One of the biggest losers in the Libyan revolt against Libyan leader Muammar Gaddafi was Sir Howard Davies, director of the London School of Economics (LSE), who resigned in disgrace earlier this month for accepting a contribution from a charity under the thumb of the Libyan regime.
In January 2010, the LSE accepted a donation worth approximately $2.4 million from the Gaddafi International Charity and Development Foundation. The charity is controlled by the dictator's son, Saif, who said last month that the Libyan regime would fight "to the last bullet" to stay in power. Yet last January, the LSE praised the Gaddafi Foundation as being "committed to the promotion of civil society and the development of democracy."
As the death toll rose in Libya, pressure mounted on the LSE to return the Libyan donation. Davies "resigned in shame and bemoaned the impact the donation had brought on the university's reputation," wrote Robin Simcox, a research fellow with the Centre for Social Cohesion (CSC), a British research organization.
Suddenly, "universities taking huge amounts of cash from murderous dictators was a problem," he added.

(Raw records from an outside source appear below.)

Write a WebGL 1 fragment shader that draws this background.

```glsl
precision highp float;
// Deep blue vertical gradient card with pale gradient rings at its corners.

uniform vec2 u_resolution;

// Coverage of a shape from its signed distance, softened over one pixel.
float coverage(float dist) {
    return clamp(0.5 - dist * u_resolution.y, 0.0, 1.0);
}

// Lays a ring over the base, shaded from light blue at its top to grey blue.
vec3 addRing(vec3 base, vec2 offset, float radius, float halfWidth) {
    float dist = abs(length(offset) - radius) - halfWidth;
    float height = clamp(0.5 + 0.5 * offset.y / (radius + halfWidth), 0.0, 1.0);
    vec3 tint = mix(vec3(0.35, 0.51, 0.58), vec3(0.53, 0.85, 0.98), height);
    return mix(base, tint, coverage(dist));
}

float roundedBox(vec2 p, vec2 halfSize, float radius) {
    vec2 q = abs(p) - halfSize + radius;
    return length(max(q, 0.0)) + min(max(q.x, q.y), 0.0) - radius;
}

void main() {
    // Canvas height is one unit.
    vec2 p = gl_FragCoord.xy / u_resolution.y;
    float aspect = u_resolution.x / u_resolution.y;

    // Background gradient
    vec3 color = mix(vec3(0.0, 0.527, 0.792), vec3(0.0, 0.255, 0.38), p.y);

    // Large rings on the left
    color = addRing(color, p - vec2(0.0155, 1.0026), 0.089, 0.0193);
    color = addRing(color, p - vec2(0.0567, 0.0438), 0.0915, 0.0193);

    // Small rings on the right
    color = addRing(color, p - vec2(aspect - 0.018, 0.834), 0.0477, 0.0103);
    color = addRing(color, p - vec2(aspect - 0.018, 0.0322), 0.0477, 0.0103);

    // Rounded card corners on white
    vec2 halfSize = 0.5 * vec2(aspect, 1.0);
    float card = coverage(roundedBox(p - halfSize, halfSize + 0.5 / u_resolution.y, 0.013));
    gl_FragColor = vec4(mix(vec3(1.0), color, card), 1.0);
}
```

Before the revolution in Libya, British universities had a much more welcoming attitude toward taking money from dictators. In 2009, Simcox authored a report for the CSC spotlighting the role of repressive regimes in funding British universities. He found that regimes like those in Iran, China, and Saudi Arabia "were essentially buying control over British academia."
Saudi Prince Alwaleed bin Talal appointed university management committee members in Edinburgh and Cambridge. Durham University accepted cash from Iran and admitted that "pro-regime speakers" had been permitted to monopolize a school event. And Beijing was permitted to establish educational centers it termed part of its "foreign propaganda strategy."

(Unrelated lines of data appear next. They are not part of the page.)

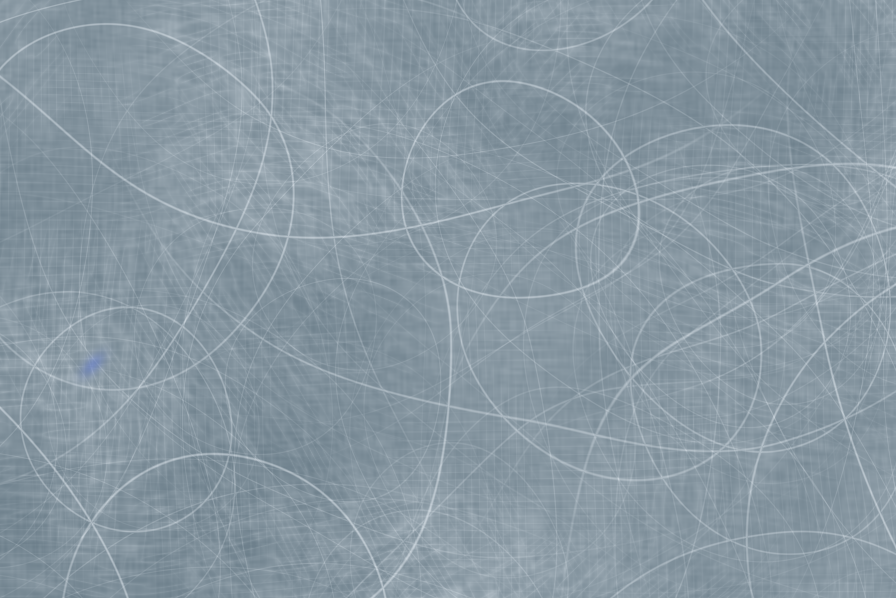
A WebGL 1 fragment shader for this texture:

```glsl
precision highp float;
// Blue-grey woven ground crossed by pale curved strands and scratchy fibres.
uniform vec2 u_resolution;

const vec3 DEEP_BLUE = vec3(0.455, 0.525, 0.570);
const vec3 PALE_MIST = vec3(0.770, 0.810, 0.840);
const vec3 SMUDGE_BLUE = vec3(0.38, 0.48, 0.78);
const vec2 SMUDGE_AT = vec2(0.155, 0.39);
const float GROUND_TONE = 0.13;
const float CLOUD_CONTRAST = 0.42;
const float WEAVE_CONTRAST = 0.25;
const float THREADS = 72.0;
const float THREAD_TONE = 0.10;
const float FIBRE_TONE = 0.17;
const float HUBS = 8.0;
const int BOLD_STRANDS = 30;
const int FAINT_STRANDS = 100;

float hash(vec2 p) {
  return fract(sin(dot(p, vec2(127.1, 311.7))) * 43758.5453);
}

vec2 hash2(vec2 p) {
  return vec2(hash(p), hash(p + 37.3));
}

float noise(vec2 p) {
  vec2 i = floor(p);
  vec2 f = fract(p);
  f = f * f * (3.0 - 2.0 * f);
  return mix(mix(hash(i), hash(i + vec2(1.0, 0.0)), f.x),
             mix(hash(i + vec2(0.0, 1.0)), hash(i + 1.0), f.x), f.y);
}

float cloud(vec2 p) {
  return 0.5 * noise(p * 2.6) + 0.3 * noise(p * 6.0 + 9.0) + 0.2 * noise(p * 15.0 + 4.0);
}

vec2 rotate(vec2 p, float angle) {
  float c = cos(angle);
  float s = sin(angle);
  return vec2(c * p.x - s * p.y, s * p.x + c * p.y);
}

// Soft line profile, never thinner than a pixel.
float line(float d, float halfWidth) {
  return 1.0 - smoothstep(0.0, halfWidth + 1.0 / u_resolution.y, abs(d));
}

// Fine grain running both ways, like cloth.
float weave(vec2 p) {
  return 0.5 * (noise(p * vec2(190.0, 38.0)) + noise(p * vec2(38.0, 190.0) + 50.0));
}

// Wavering net of thin upright and level threads.
float threads(vec2 p) {
  vec2 bend = vec2(noise(p * vec2(4.0, 3.0)), noise(p * vec2(3.0, 4.0) + 20.0));
  vec2 d = (fract(p * THREADS + 3.0 * bend) - 0.5) / THREADS;
  float upright = line(d.x, 0.0005) * smoothstep(0.25, 0.8, noise(p * vec2(14.0, 7.0)));
  float level = line(d.y, 0.0005) * smoothstep(0.3, 0.9, noise(p * vec2(7.0, 14.0) + 5.0));
  return upright + level;
}

// Patches of short brushed fibres in several directions.
float fibres(vec2 p) {
  float sum = 0.0;
  for (int i = 0; i < 5; i++) {
    float k = float(i);
    vec2 q = rotate(p, 0.35 + k * 0.67);
    q.y += 0.07 * noise(q * 4.0 + k * 7.0);
    float ridge = 1.0 - abs(2.0 * noise(q * vec2(14.0, 95.0) + k * 31.0) - 1.0);
    float patchMask = smoothstep(0.42, 0.85, noise(p * 3.2 + k * 13.7));
    sum += ridge * ridge * ridge * patchMask;
  }
  return sum;
}

// One long arc; many arcs pass close to a shared hub.
float strand(vec2 p, float id, float width, float spread, float reach) {
  vec2 seed = vec2(id, id * 0.37 + 2.0);
  vec2 extent = vec2(u_resolution.x / u_resolution.y, 1.0);
  vec2 hub = hash2(vec2(mod(id, HUBS), 71.0)) * extent;
  vec2 free = hash2(seed) * extent;
  vec2 start = mix(free, hub + (hash2(seed + 5.0) - 0.5) * spread, step(hash(seed + 9.0), 0.45));
  float angle = 6.2832 * hash(seed + 13.0);
  float radius = mix(0.18, 1.5, pow(hash(seed + 17.0), 1.5));
  vec2 centre = start + radius * vec2(cos(angle), sin(angle));
  float fade = 1.0 - smoothstep(0.35 * reach, reach, distance(p, start));
  return line(length(p - centre) - radius, width) * fade;
}

void main() {
  vec2 p = gl_FragCoord.xy / u_resolution.y;
  vec2 drift = vec2(noise(p * 2.3), noise(p * 2.3 + 40.0)) - 0.5;
  vec2 bent = p + 0.11 * drift;

  // Ground: clouds, cloth and brushed fibres.
  float tone = GROUND_TONE + CLOUD_CONTRAST * (cloud(p + 3.0) - 0.5);
  tone += WEAVE_CONTRAST * (weave(p + 0.02 * drift) - 0.5);
  tone += THREAD_TONE * threads(p) + FIBRE_TONE * fibres(p);

  // Strands: faint hairs first, then the bold ones.
  for (int i = 0; i < FAINT_STRANDS; i++) {
    float id = float(i) + 200.0;
    tone += mix(0.06, 0.22, hash(vec2(id, 3.0))) * strand(bent, id, 0.0004, 0.16, 0.75);
  }
  float bold = 0.0;
  for (int i = 0; i < BOLD_STRANDS; i++) {
    float id = float(i) + 1.0;
    float weight = hash(vec2(id, 8.0));
    float mark = strand(bent, id, mix(0.0005, 0.0020, weight), 0.08, 1.0);
    bold = max(bold, mix(0.25, 0.70, weight) * mark);
  }
  tone += bold * (1.0 - 0.4 * clamp(tone, 0.0, 1.0));

  vec3 colour = mix(DEEP_BLUE, PALE_MIST, clamp(tone, -0.08, 1.05));
  vec2 s = rotate(p - SMUDGE_AT, -0.8) / vec2(0.024, 0.012);
  colour = mix(colour, SMUDGE_BLUE, 0.6 * exp(-dot(s, s)));
  gl_FragColor = vec4(colour, 1.0);
}
```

Though no similar study has been done, American universities have similarly courted endowments from some of the same players.

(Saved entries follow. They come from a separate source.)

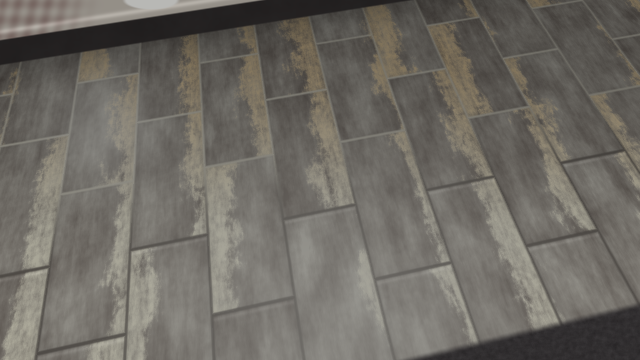
Write a WebGL 2 fragment shader that draws this texture.

```glsl
#version 300 es
precision highp float;

#define TILE_SIZE vec2(0.0992, 0.1408)
#define TILE_ORIGIN vec2(-0.1495, 0.049)
#define TILE_RATIO 1.7
#define GROUT_HALF_WIDTH 0.017
#define FLOOR_END 0.394
#define SKIRTING_TOP -0.043
#define STONE_DARK vec3(0.335, 0.315, 0.295)
#define STONE_MID vec3(0.475, 0.465, 0.44)
#define STONE_TAN vec3(0.64, 0.56, 0.42)
#define STONE_PALE vec3(0.63, 0.62, 0.56)
#define SHEEN_COLOR vec3(0.60, 0.60, 0.585)

uniform vec2 u_resolution;
out vec4 fragColor;

vec2 hash2(vec2 p) {
    p = vec2(dot(p, vec2(127.1, 311.7)), dot(p, vec2(269.5, 183.3)));
    return fract(sin(p) * 43758.55);
}

float cornerSlope(vec2 cell, vec2 corner, vec2 f) {
    return dot(hash2(cell + corner) * 2.0 - 1.0, f - corner);
}

float gradientNoise(vec2 p) {
    vec2 i = floor(p), f = fract(p);
    vec2 s = f * f * f * (f * (f * 6.0 - 15.0) + 10.0);
    float low = mix(cornerSlope(i, vec2(0, 0), f), cornerSlope(i, vec2(1, 0), f), s.x);
    float high = mix(cornerSlope(i, vec2(0, 1), f), cornerSlope(i, vec2(1, 1), f), s.x);
    return mix(low, high, s.y);
}

float fbm(vec2 p) {
    float sum = 0.0, amplitude = 0.9;
    for (int i = 0; i < 4; i++) {
        sum += amplitude * gradientNoise(p);
        p = p * 2.03 + 17.3;
        amplitude *= 0.55;
    }
    return sum;
}

// Perspective from canvas (y down) to floor coordinates
vec2 floorPlane(vec2 q) {
    float depth = q.y + 0.0317 * q.x + 1.4896;
    return vec2(q.x - 0.472, q.y + 0.158 * q.x - 0.1806) / depth;
}

// Clouded stone with a ragged, worn light band along one side
vec3 stone(vec2 t, vec2 cell, float nearness) {
    vec2 h = hash2(cell + 3.7), k = hash2(cell + 41.3);
    vec2 p = t * vec2(1.0, TILE_RATIO) + floor(h * 90.0);
    float clouds = fbm(p * vec2(2.6, 1.5));
    float streaks = fbm(p * vec2(9.0, 1.8) + 5.0);
    float grain = fbm(p * vec2(15.0, 11.0));
    float tone = 0.25 + 0.4 * k.x + 0.9 * clouds + 0.45 * streaks + 0.25 * grain;
    vec3 color = mix(STONE_DARK, STONE_MID, clamp(tone, -0.25, 1.25));

    float side = h.x > 0.3 ? t.x : 1.0 - t.x;
    float border = mix(0.48, 1.05, h.y) - 0.35 * (t.y - 0.5) * (k.y - 0.3);
    float worn = smoothstep(-0.06, 0.12, side - border + 0.4 * clouds + 0.12 * grain);
    worn *= clamp(0.72 + 0.5 * streaks + 0.5 * grain, 0.0, 1.0);
    return mix(color, mix(STONE_TAN, STONE_PALE, nearness), worn * 0.85);
}

vec3 tiledFloor(vec2 plane, float nearness) {
    vec2 grid = (plane - TILE_ORIGIN) / TILE_SIZE;
    vec2 blur = fwidth(grid) * vec2(1.0, TILE_RATIO);
    grid.y += 0.5 * mod(floor(grid.x), 2.0);
    vec2 cell = floor(grid), t = fract(grid);
    vec3 color = stone(t, cell, nearness);

    // Grout: light far away, dark close by
    vec2 gap = min(t, 1.0 - t) * vec2(1.0, TILE_RATIO);
    vec2 line = 1.0 - smoothstep(GROUT_HALF_WIDTH - blur, GROUT_HALF_WIDTH + blur, gap);
    float close = smoothstep(0.17, 0.27, plane.y);
    float bevel = exp(-pow((t.y * TILE_RATIO - 0.045) / 0.02, 2.0));
    color += 0.06 * bevel * close;
    color *= 1.0 - 0.10 * exp(-min(gap.x, gap.y) * 22.0);
    vec3 grout = mix(vec3(0.56, 0.55, 0.51), vec3(0.25, 0.235, 0.22), close);
    return mix(color, grout, max(line.x * 0.75, line.y * 0.9));
}

// Pale ledge with woven stripes and a rounded dish
vec3 ledge(vec2 q, float height) {
    float weave = 0.5 + 0.25 * sin(q.x * 150.0 + q.y * 30.0) + 0.25 * sin(q.y * 140.0);
    vec3 color = mix(vec3(0.58, 0.56, 0.53), vec3(0.46, 0.40, 0.38), weave * smoothstep(0.3, 0.12, q.x));
    color += 0.13 * exp(-pow((height + 0.058) / 0.005, 2.0));
    float dish = length((q - vec2(0.42, 0.0)) / vec2(0.075, 0.026));
    return mix(color, vec3(0.72, 0.72, 0.71), smoothstep(1.1, 0.9, dish));
}

void main() {
    vec2 q = gl_FragCoord.xy / u_resolution.y;
    q.y = 1.0 - q.y;
    vec2 plane = floorPlane(q);
    float soft = max(fwidth(plane.y), 0.0015);
    vec3 color = tiledFloor(plane, smoothstep(0.15, 0.65, q.y));

    // Room light, broad sheen and a cool glare
    color *= mix(0.80, 1.13, smoothstep(0.0, 0.85, q.y));
    color *= mix(0.75, 1.0, smoothstep(-0.02, 0.06, plane.y));
    float sheen = 0.42 * exp(-dot(q - vec2(0.95, 0.95), q - vec2(0.95, 0.95)) * 3.2);
    vec2 glareOffset = (q - vec2(0.29, 0.36)) / vec2(0.17, 0.16);
    sheen += 0.45 * exp(-dot(glareOffset, glareOffset));
    color = mix(color, SHEEN_COLOR, sheen);

    // Dark skirting behind, rough mat in front
    vec3 skirting = vec3(0.135, 0.125, 0.125) + 0.02 * fbm(q * 9.0);
    color = mix(skirting, color, smoothstep(-soft, soft, plane.y));
    color = mix(ledge(q, plane.y), color, smoothstep(-soft, soft, plane.y - SKIRTING_TOP));
    vec3 mat = vec3(0.19, 0.18, 0.185) + 0.05 * fbm(q * 60.0);
    color = mix(color, mat, smoothstep(-soft, 3.0 * soft, plane.y - FLOOR_END));
    fragColor = vec4(color, 1.0);
}
```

The British government and university system both deserve blame for this state of affairs, Simcox said. The government seeks to use "Islamic studies centers" financed by "huge amounts of fundamentalist, often Wahhabi cash. The ideologies that drive such governments do not quell radical Islam, they fuel it," he wrote. And in "a supposed spirit of 'engagement' and 'inter-faith understanding,' cash that dictators have stolen from those they subjugate has rolled into British academia."